═══ DATA RECORDS ═══

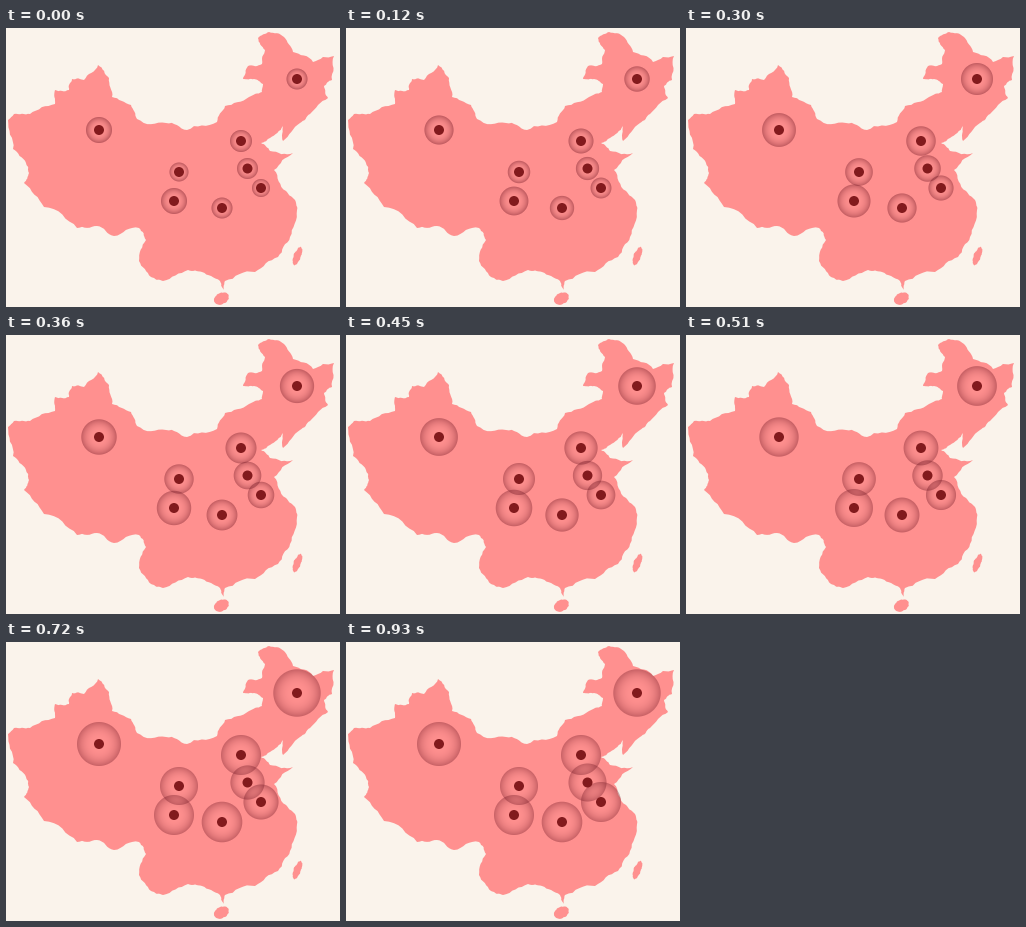
Write a matplotlib script that moves like this. It is 334 px wide and 279 px high and loops after 1060 ms.

```python
import random

import matplotlib.pyplot as plt
import numpy as np
from matplotlib.animation import FuncAnimation
from matplotlib.patches import Circle, Polygon

W, H, DPI = 334, 279, 64
LOOP_MS, TICK_MS, STEP_MS, LAST_STEP = 1060, 10, 30, 31
PAPER, LAND, DOT = "#faf3eb", "#ff908f", "#821a1d"
HALO = np.array([116, 26, 38]) / 255

# Key points of the land border, clockwise from the north-eastern top.
BORDER = [
    (252, 10), (263, 4), (278, 9), (287, 24), (307, 34), (328, 28), (326, 52),
    (318, 58), (322, 70), (304, 86), (294, 95), (277, 113), (277, 98),
    (264, 110), (255, 115), (264, 123), (287, 125), (268, 142), (280, 163),
    (288, 171), (291, 182), (284, 209), (272, 229), (249, 244), (219, 253),
    (218, 262), (214, 253), (196, 244), (182, 242), (157, 253), (145, 249),
    (133, 233), (140, 212), (133, 200), (108, 208), (91, 198), (71, 200),
    (38, 179), (18, 155), (23, 145), (20, 135), (7, 121), (2, 92), (8, 86),
    (24, 86), (49, 76), (49, 62), (63, 62), (66, 51), (78, 52), (92, 37),
    (103, 50), (106, 69), (125, 77), (131, 91), (160, 95), (181, 102),
    (211, 94), (219, 78), (243, 69), (256, 64), (257, 56), (248, 51),
    (237, 51), (242, 38), (256, 36), (259, 22),
]

# x, y, first radius, last radius, steps to grow
SITES = [
    (93, 102, 13, 22, 23),
    (291, 51, 10.5, 23.7, 24),
    (235, 113, 11, 20, 24),
    (241.5, 140.5, 10.5, 19, 31),
    (255, 160, 9, 20, 31),
    (173, 144, 9.5, 19, 22),
    (168, 173, 13, 20, 20),
    (216, 180, 10.5, 20.3, 24),
]


def roughen(points, rng, levels=3, amount=0.11):
    """Split and bend every edge again and again for a ragged border."""
    for _ in range(levels):
        finer = []
        for (x0, y0), (x1, y1) in zip(points, points[1:] + points[:1]):
            bend = rng.uniform(-amount, amount)
            finer += [(x0, y0),
                      ((x0 + x1) / 2 - bend * (y1 - y0),
                       (y0 + y1) / 2 + bend * (x1 - x0))]
        points = finer
    return points


def island(x, y, length, width, tilt):
    """Corner points of an oval whose long axis is turned by tilt degrees."""
    turn = np.exp(1j * np.radians(tilt))
    angles = np.linspace(0, 2 * np.pi, 10, endpoint=False)
    oval = (length * np.cos(angles) + 1j * width * np.sin(angles)) * turn
    return [(x + z.real, y + z.imag) for z in oval]


fig = plt.figure(figsize=(W / DPI, H / DPI), dpi=DPI, facecolor=PAPER)
ax = fig.add_axes([0, 0, 1, 1])
ax.axis("off")

rng = random.Random(4)
for shape in (BORDER, island(291.5, 228, 10, 3.6, -70),
              island(215.5, 270.5, 8, 5.8, -25)):
    ax.add_patch(Polygon(roughen(shape, rng), facecolor=LAND, linewidth=0,
                         zorder=1))

halo = np.zeros((H, W, 4))
halo[..., :3] = HALO
halo_image = ax.imshow(halo, interpolation="nearest", aspect="auto",
                       extent=(0, W, H, 0), zorder=2)
for x, y, *_ in SITES:
    ax.add_patch(Circle((x, y), 5, facecolor=DOT, linewidth=0, zorder=3))
ax.set(xlim=(0, W), ylim=(H, 0))

rows, cols = np.mgrid[:H, :W] + 0.5
DISTANCES = [np.hypot(cols - x, rows - y) for x, y, *_ in SITES]


def draw(frame):
    step = min(frame * TICK_MS // STEP_MS, LAST_STEP)
    clear = np.ones((H, W))
    for distance, (_, _, first, last, steps) in zip(DISTANCES, SITES):
        progress = min(step / steps, 1)
        radius = first + (last - first) * progress
        strength = 0.48 - 0.08 * progress
        inside = np.clip(radius - distance + 0.5, 0, 1)
        shade = np.minimum(distance / radius, 1) ** 3
        clear *= 1 - strength * shade * inside
    halo[..., 3] = 1 - clear
    halo_image.set_data(halo)
    return [halo_image]


anim = FuncAnimation(fig, draw, frames=LOOP_MS // TICK_MS, interval=TICK_MS,
                     repeat=True, repeat_delay=0, blit=False)
plt.show()
```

═══

> [YOUR OBJECTIVE]: Images must not appear in the copy; reproduce everything else in the records verbatim.

> [ANSWER BELOW]:
Write a matplotlib script that moves like this. It is 334 px wide and 279 px high and loops after 1060 ms.

```python
import random

import matplotlib.pyplot as plt
import numpy as np
from matplotlib.animation import FuncAnimation
from matplotlib.patches import Circle, Polygon

W, H, DPI = 334, 279, 64
LOOP_MS, TICK_MS, STEP_MS, LAST_STEP = 1060, 10, 30, 31
PAPER, LAND, DOT = "#faf3eb", "#ff908f", "#821a1d"
HALO = np.array([116, 26, 38]) / 255

# Key points of the land border, clockwise from the north-eastern top.
BORDER = [
    (252, 10), (263, 4), (278, 9), (287, 24), (307, 34), (328, 28), (326, 52),
    (318, 58), (322, 70), (304, 86), (294, 95), (277, 113), (277, 98),
    (264, 110), (255, 115), (264, 123), (287, 125), (268, 142), (280, 163),
    (288, 171), (291, 182), (284, 209), (272, 229), (249, 244), (219, 253),
    (218, 262), (214, 253), (196, 244), (182, 242), (157, 253), (145, 249),
    (133, 233), (140, 212), (133, 200), (108, 208), (91, 198), (71, 200),
    (38, 179), (18, 155), (23, 145), (20, 135), (7, 121), (2, 92), (8, 86),
    (24, 86), (49, 76), (49, 62), (63, 62), (66, 51), (78, 52), (92, 37),
    (103, 50), (106, 69), (125, 77), (131, 91), (160, 95), (181, 102),
    (211, 94), (219, 78), (243, 69), (256, 64), (257, 56), (248, 51),
    (237, 51), (242, 38), (256, 36), (259, 22),
]

# x, y, first radius, last radius, steps to grow
SITES = [
    (93, 102, 13, 22, 23),
    (291, 51, 10.5, 23.7, 24),
    (235, 113, 11, 20, 24),
    (241.5, 140.5, 10.5, 19, 31),
    (255, 160, 9, 20, 31),
    (173, 144, 9.5, 19, 22),
    (168, 173, 13, 20, 20),
    (216, 180, 10.5, 20.3, 24),
]


def roughen(points, rng, levels=3, amount=0.11):
    """Split and bend every edge again and again for a ragged border."""
    for _ in range(levels):
        finer = []
        for (x0, y0), (x1, y1) in zip(points, points[1:] + points[:1]):
            bend = rng.uniform(-amount, amount)
            finer += [(x0, y0),
                      ((x0 + x1) / 2 - bend * (y1 - y0),
                       (y0 + y1) / 2 + bend * (x1 - x0))]
        points = finer
    return points


def island(x, y, length, width, tilt):
    """Corner points of an oval whose long axis is turned by tilt degrees."""
    turn = np.exp(1j * np.radians(tilt))
    angles = np.linspace(0, 2 * np.pi, 10, endpoint=False)
    oval = (length * np.cos(angles) + 1j * width * np.sin(angles)) * turn
    return [(x + z.real, y + z.imag) for z in oval]


fig = plt.figure(figsize=(W / DPI, H / DPI), dpi=DPI, facecolor=PAPER)
ax = fig.add_axes([0, 0, 1, 1])
ax.axis("off")

rng = random.Random(4)
for shape in (BORDER, island(291.5, 228, 10, 3.6, -70),
              island(215.5, 270.5, 8, 5.8, -25)):
    ax.add_patch(Polygon(roughen(shape, rng), facecolor=LAND, linewidth=0,
                         zorder=1))

halo = np.zeros((H, W, 4))
halo[..., :3] = HALO
halo_image = ax.imshow(halo, interpolation="nearest", aspect="auto",
                       extent=(0, W, H, 0), zorder=2)
for x, y, *_ in SITES:
    ax.add_patch(Circle((x, y), 5, facecolor=DOT, linewidth=0, zorder=3))
ax.set(xlim=(0, W), ylim=(H, 0))

rows, cols = np.mgrid[:H, :W] + 0.5
DISTANCES = [np.hypot(cols - x, rows - y) for x, y, *_ in SITES]


def draw(frame):
    step = min(frame * TICK_MS // STEP_MS, LAST_STEP)
    clear = np.ones((H, W))
    for distance, (_, _, first, last, steps) in zip(DISTANCES, SITES):
        progress = min(step / steps, 1)
        radius = first + (last - first) * progress
        strength = 0.48 - 0.08 * progress
        inside = np.clip(radius - distance + 0.5, 0, 1)
        shade = np.minimum(distance / radius, 1) ** 3
        clear *= 1 - strength * shade * inside
    halo[..., 3] = 1 - clear
    halo_image.set_data(halo)
    return [halo_image]


anim = FuncAnimation(fig, draw, frames=LOOP_MS // TICK_MS, interval=TICK_MS,
                     repeat=True, repeat_delay=0, blit=False)
plt.show()
```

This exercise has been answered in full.